Feeds

BT lobbies Welsh Assembly for superfast broadband subsidies

Not Bryn Terfel

5 things you didn’t know about cloud backup

BT chairman Sir Michael Rake went to the Welsh Assembly on Monday, to glad-hand politicos and lobby for local government cash for deploying fibre in the pricipality.

He was unfailingly spinny about why BT had come to Cardiff, but made it clear that the telco's palm needs greasing if Wales' more rural corners are to enjoy 100Mbit/s internet access. The Western Mail reports he said:

We believe there's no need for central government money per se. However, what will be essential in terms of prioritising capability and investment, is for the various regional authorities to look at what they can do from a funding point of view to develop fibre early, particularly in areas where population factors may not make it as immediately capable of being done as in other locations.

So, BT doesn't want subsidies, except where it wants subsidies. Gotcha, Mike - the keyword there is "central government". Welsh ministers were told how they could be at the forefront of a new digital revolution by playing nice with BT.

BT has so far committed £1.5bn to fibre nationally, but has said it will be invested where there is the best economic case - i.e. in densely populated cities. It's using that relatively small first drip of cash (a full national point-to-point fibre network could cost up to £29.9bn) as a lever to apply pressure on regulators to give it more control over a new network than it currently enjoys.

That pressure is manifest as regular calls by BT for Ofcom to allow it to charge whatever it wants for wholesale and retail access to new fibre. Rake repeated the line in Wales: "What BT have said is that we believe [next generation access is] important and we're willing to make an initial investment of £1.5bn in fibre, which could serve up to 10 million people, subject to Ofcom giving us the right pricing mechanism, i.e. that there's not a cap on the price that makes it completely unacceptable from our shareholder point of view to take the risk of investment."

Meanwhile consumer groups are pressing Ofcom to ensure that poorly-served communities are included in a roll-out.

Central government has been advised not to subsidise a new internet infrastructure. The influential Caio report, published last Friday, did however suggest that local bodies could assist with costs...

And up tips Sir Michael Rake at the Welsh Assembly days later. Expect this kind of horse-trading to intensify over the next two years. ®

Secure remote control for conventional and virtual desktops

More from The Register

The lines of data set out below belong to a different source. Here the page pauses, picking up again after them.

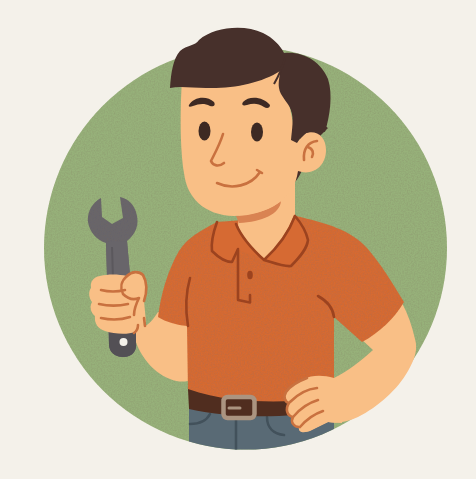
<!DOCTYPE html>
<html lang="en">
<head>
<meta charset="utf-8">
<title>Handyman with wrench</title>
<style>
:root {
  --paper: #f4f1ea;
  --green: #97b17a;
  --skin: #f9bf86;
  --skin-shade: #d98352;
  --skin-line: #c9713f;
  --hair: #47302b;
  --ink: #3d2923;
  --shirt: #d66a33;
  --shirt-line: #9c431f;
  --belt: #502d1f;
  --buckle: #ab9480;
  --jeans: #596a75;
  --jeans-line: #42515b;
  --steel: #68656a;
  --steel-dark: #535055;
}
html, body { margin: 0; background: var(--paper); overflow: hidden; }
svg { display: block; width: 476px; height: 479px; }
.backdrop { fill: var(--green); }
.skin { fill: var(--skin); }
.skin-shade { fill: var(--skin-shade); }
.hair { fill: var(--hair); }
.ink { fill: var(--ink); }
.shirt { fill: var(--shirt); }
.belt { fill: var(--belt); }
.jeans { fill: var(--jeans); }
.steel { fill: var(--steel); }
.line { fill: none; stroke-width: 2.6; stroke-linecap: round; stroke-linejoin: round; }
.skin-line { stroke: var(--skin-line); }
.shirt-line { stroke: var(--shirt-line); }
.jeans-line { stroke: var(--jeans-line); }
</style>
</head>
<body>
<svg viewBox="0 0 476 479" role="img" aria-label="Smiling man in an orange polo shirt holding a wrench">
  <defs>
    <clipPath id="badge"><circle cx="245.500" cy="248" r="201.500"/></clipPath>
    <filter id="grain" x="0" y="0" width="100%" height="100%">
      <feTurbulence type="fractalNoise" baseFrequency="0.7" numOctaves="2" seed="4" result="noise"/>
      <feColorMatrix in="noise" type="matrix" values="0 0 0 0 0.2  0 0 0 0 0.15  0 0 0 0 0.1  0.5 0 0 0 -0.18" result="specks"/>
      <feComposite in="specks" in2="SourceGraphic" operator="in" result="texture"/>
      <feMerge><feMergeNode in="SourceGraphic"/><feMergeNode in="texture"/></feMerge>
    </filter>
  </defs>

  <circle class="backdrop" cx="245.500" cy="248" r="201.500" filter="url(#grain)"/>

  <g id="trousers" clip-path="url(#badge)">
    <path class="jeans" d="M189 408L334 410V460H189Z"/>
    <path class="line jeans-line" d="M236 417V450M190 424C200 424 207 420 210 414M267 417C267 428 274 434 284 435" stroke-width="2"/>
  </g>

  <g id="raised-arm">
    <path class="skin" d="M158 312C153 320 149 324 144 327L143 306L133 329C135 350 151 372 170 379C177 382 183 382 188 381V322Z"/>
  </g>

  <g id="bent-arm">
    <path class="skin" d="M360 338L373 350C361 361 348 371 334 378C324 375 313 375 304 379C296 383 291 387 287 392C283 397 285 402 289 403C285 409 287 415 293 417C290 422 294 427 299 427C298 432 303 433 309 431L328 422C339 424 349 421 358 417C378 407 398 389 408 371C415 359 418 349 415 339C412 326 408 314 402 303Z"/>
  </g>

  <g id="shirt">
    <path class="shirt" filter="url(#grain)" d="M217 222C200 231 187 238 179 251C168 270 161 293 158 317C166 322 177 325 187 326L188 391C230 404 286 405 334 400V317L362 342C379 333 394 319 404 302C393 284 381 264 367 248C351 230 326 223 296 216Z"/>
    <path class="line shirt-line" d="M188 326C185 308 186 292 190 278M334 317C333 308 327 301 318 296"/>
  </g>

  <g id="belt-set">
    <path class="belt" d="M188 389C225 402 263 402 295 401V415C260 418 220 416 189 409Z"/>
    <rect x="223.500" y="397" width="31" height="21" rx="4" fill="var(--belt)" stroke="var(--buckle)" stroke-width="4.500"/>
    <path d="M229 408H240" stroke="var(--buckle)" stroke-width="3" stroke-linecap="round"/>
  </g>

  <g id="hip-hand">
    <path class="skin" d="M334 378C323 375 312 375 304 379C296 382 289 387 285 393C283 398 285 402 289 403C284 409 287 416 293 417C290 422 294 427 299 427C298 433 304 433 310 431L328 422L342 423V385Z"/>
    <path class="line skin-line" d="M317 388C306 389 297 395 290 402M318 400C308 403 300 409 294 416M323 411C314 414 306 420 300 427"/>
    <path class="line skin-line" d="M307 378C299 381 290 386 286 392C283 397 285 402 289 403C285 409 287 416 293 417C290 422 294 427 299 427"/>
  </g>

  <g id="neck">
    <path class="skin" d="M239 208L238 227C244 239 254 250 264 259C275 249 288 233 295 217V172H240Z"/>
    <path class="skin-shade" d="M236 216C257 214 272 209 281 201C280 214 262 222 239 223Z"/>
  </g>

  <g id="collar">
    <path class="shirt" d="M237 223L217 222C213 233 211 243 212 251C217 256 226 262 232 262L238 250L265 259C272 262 284 266 291 266C300 257 307 248 308 239C306 230 301 222 294 215C289 229 278 246 265 259C253 250 242 239 237 223Z"/>
    <path class="line shirt-line" d="M217 222C213 233 211 243 212 251C218 257 226 262 232 262L238 249M236 224C242 239 253 250 264 260C274 263 284 267 291 266C300 257 307 249 308 240C306 231 301 223 295 216C289 232 277 248 264 260"/>
    <path class="line shirt-line" d="M238 250V300L250 302.500V295"/>
    <ellipse cx="250" cy="275" rx="2.800" ry="4.200" fill="var(--shirt-line)"/>
  </g>

  <g id="head">
    <path class="hair" d="M288 100L300 138L295 182C302 174 305 164 306 150L328 128Z"/>
    <path class="skin" d="M182 80C180 110 180 148 184 173C187 198 204 215 234 216C259 216 282 205 291 190C295 184 297 178 298 171C312 176 326 167 326 150C326 138 318 130 306 133L297 142L282 70Z"/>
    <path class="line skin-line" d="M317 141C308 142 303 149 304 160M308 147C313 149 314 153 312 157" stroke-width="2"/>
    <path class="hair" d="M170 88C171 73 173 59 180 51C187 45 195 46 199 40C214 27 244 24 263 33C273 38 280 45 284 53C304 51 321 62 328 79C333 94 330 116 325 132C318 129 307 131 301 137L297 143L291 140C292 129 294 119 291 110C288 102 280 96 279 88C278 82 280 76 280 71C262 83 232 89 206 88C192 88 180 86 170 88Z"/>
    <path d="M274 84C278 77 282 69 285 58" fill="none" stroke="var(--hair)" stroke-width="2"/>
  </g>

  <g id="face">
    <path class="ink" d="M189 105C193 97 207 95 214 102C216 106 213 107 210 106C204 103 199 104 193 106C190 107 188 107 189 105Z"/>
    <path class="ink" d="M243 102C249 95 264 97 270 105C270 108 267 109 264 107C258 103 253 103 247 105C243 106 241 105 243 102Z"/>
    <ellipse class="ink" cx="204.500" cy="131" rx="6" ry="9.500"/>
    <ellipse class="ink" cx="257" cy="132" rx="6" ry="9.500"/>
    <path class="line skin-line" d="M223 134C220 144 215 153 211 161C213 166 219 167 224 163"/>
    <path class="line skin-line" d="M217 183C232 190 251 186 260 172M257 170L262 173"/>
  </g>

  <g id="wrench">
    <path class="steel" filter="url(#grain)" d="M101 198C92 203 87 212 88 222C90 233 97 240 106 243L109 344C109 352 115 357 123 357C132 357 137 351 136 343L127 241C135 235 139 226 137 216C135 205 129 199 120 197L123 218L112 224L102 217Z"/>
    <path class="steel" d="M106 242L109 345C110 353 116 357 123 357C132 357 137 351 136 343L127 241Z"/>
    <path d="M112 247L115 340" fill="none" stroke="var(--steel-dark)" stroke-width="2" opacity=".6"/>
    <path d="M109 332H136V343C137 351 132 357 123 357C115 357 109 352 109 344Z" fill="var(--steel-dark)"/>
    <circle cx="123.500" cy="342" r="4" fill="var(--paper)"/>
  </g>

  <g id="gripping-hand">
    <path class="skin" d="M100 276C93 277 90 282 91 288C88 292 89 298 92 302C89 307 91 313 95 316C94 323 98 329 105 331C114 334 127 335 135 332L146 322L144 301C147 292 147 282 143 275C138 270 131 272 127 276C118 274 108 274 100 276Z"/>
    <path class="line skin-line" d="M101 290C109 292 117 292 125 290M99 304C108 306 119 306 128 304M101 318C110 320 121 320 130 317M127 276C121 281 120 288 123 294C128 299 134 300 139 298C136 304 134 309 134 315"/>
    <path class="line skin-line" d="M127 276C132 271 139 271 143 275C147 282 147 292 144 301M134 333C137 331 138 328 138 325M144 318L145 326" stroke-width="2"/>
  </g>
</svg>
</body>
</html>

next story
6 Obvious Reasons Why Facebook Will Ban This Article (Thank God)
Clampdown on clickbait ... and El Reg is OK with this
So, Apple won't sell cheap kit? Prepare the iOS garden wall WRECKING BALL
It can throw the low cost race if it looks to the cloud
EE fails to apologise for HUGE T-Mobile outage that hit Brits on Friday
Customer: 'Please change your name to occasionally somewhere'
Time Warner Cable customers SQUEAL as US network goes offline
A rude awakening: North Americans greeted with outage drama
We need less U.S. in our WWW – Euro digital chief Steelie Neelie
EC moves to shift status quo at Internet Governance Forum
BT customers face broadband and landline price hikes
Poor punters won't be affected, telecoms giant claims
prev story

Whitepapers

Endpoint data privacy in the cloud is easier than you think
Innovations in encryption and storage resolve issues of data privacy and key requirements for companies to look for in a solution.
Implementing global e-invoicing with guaranteed legal certainty
Explaining the role local tax compliance plays in successful supply chain management and e-business and how leading global brands are addressing this.
Advanced data protection for your virtualized environments
Find a natural fit for optimizing protection for the often resource-constrained data protection process found in virtual environments.
Boost IT visibility and business value
How building a great service catalog relieves pressure points and demonstrates the value of IT service management.
Next gen security for virtualised datacentres
Legacy security solutions are inefficient due to the architectural differences between physical and virtual environments.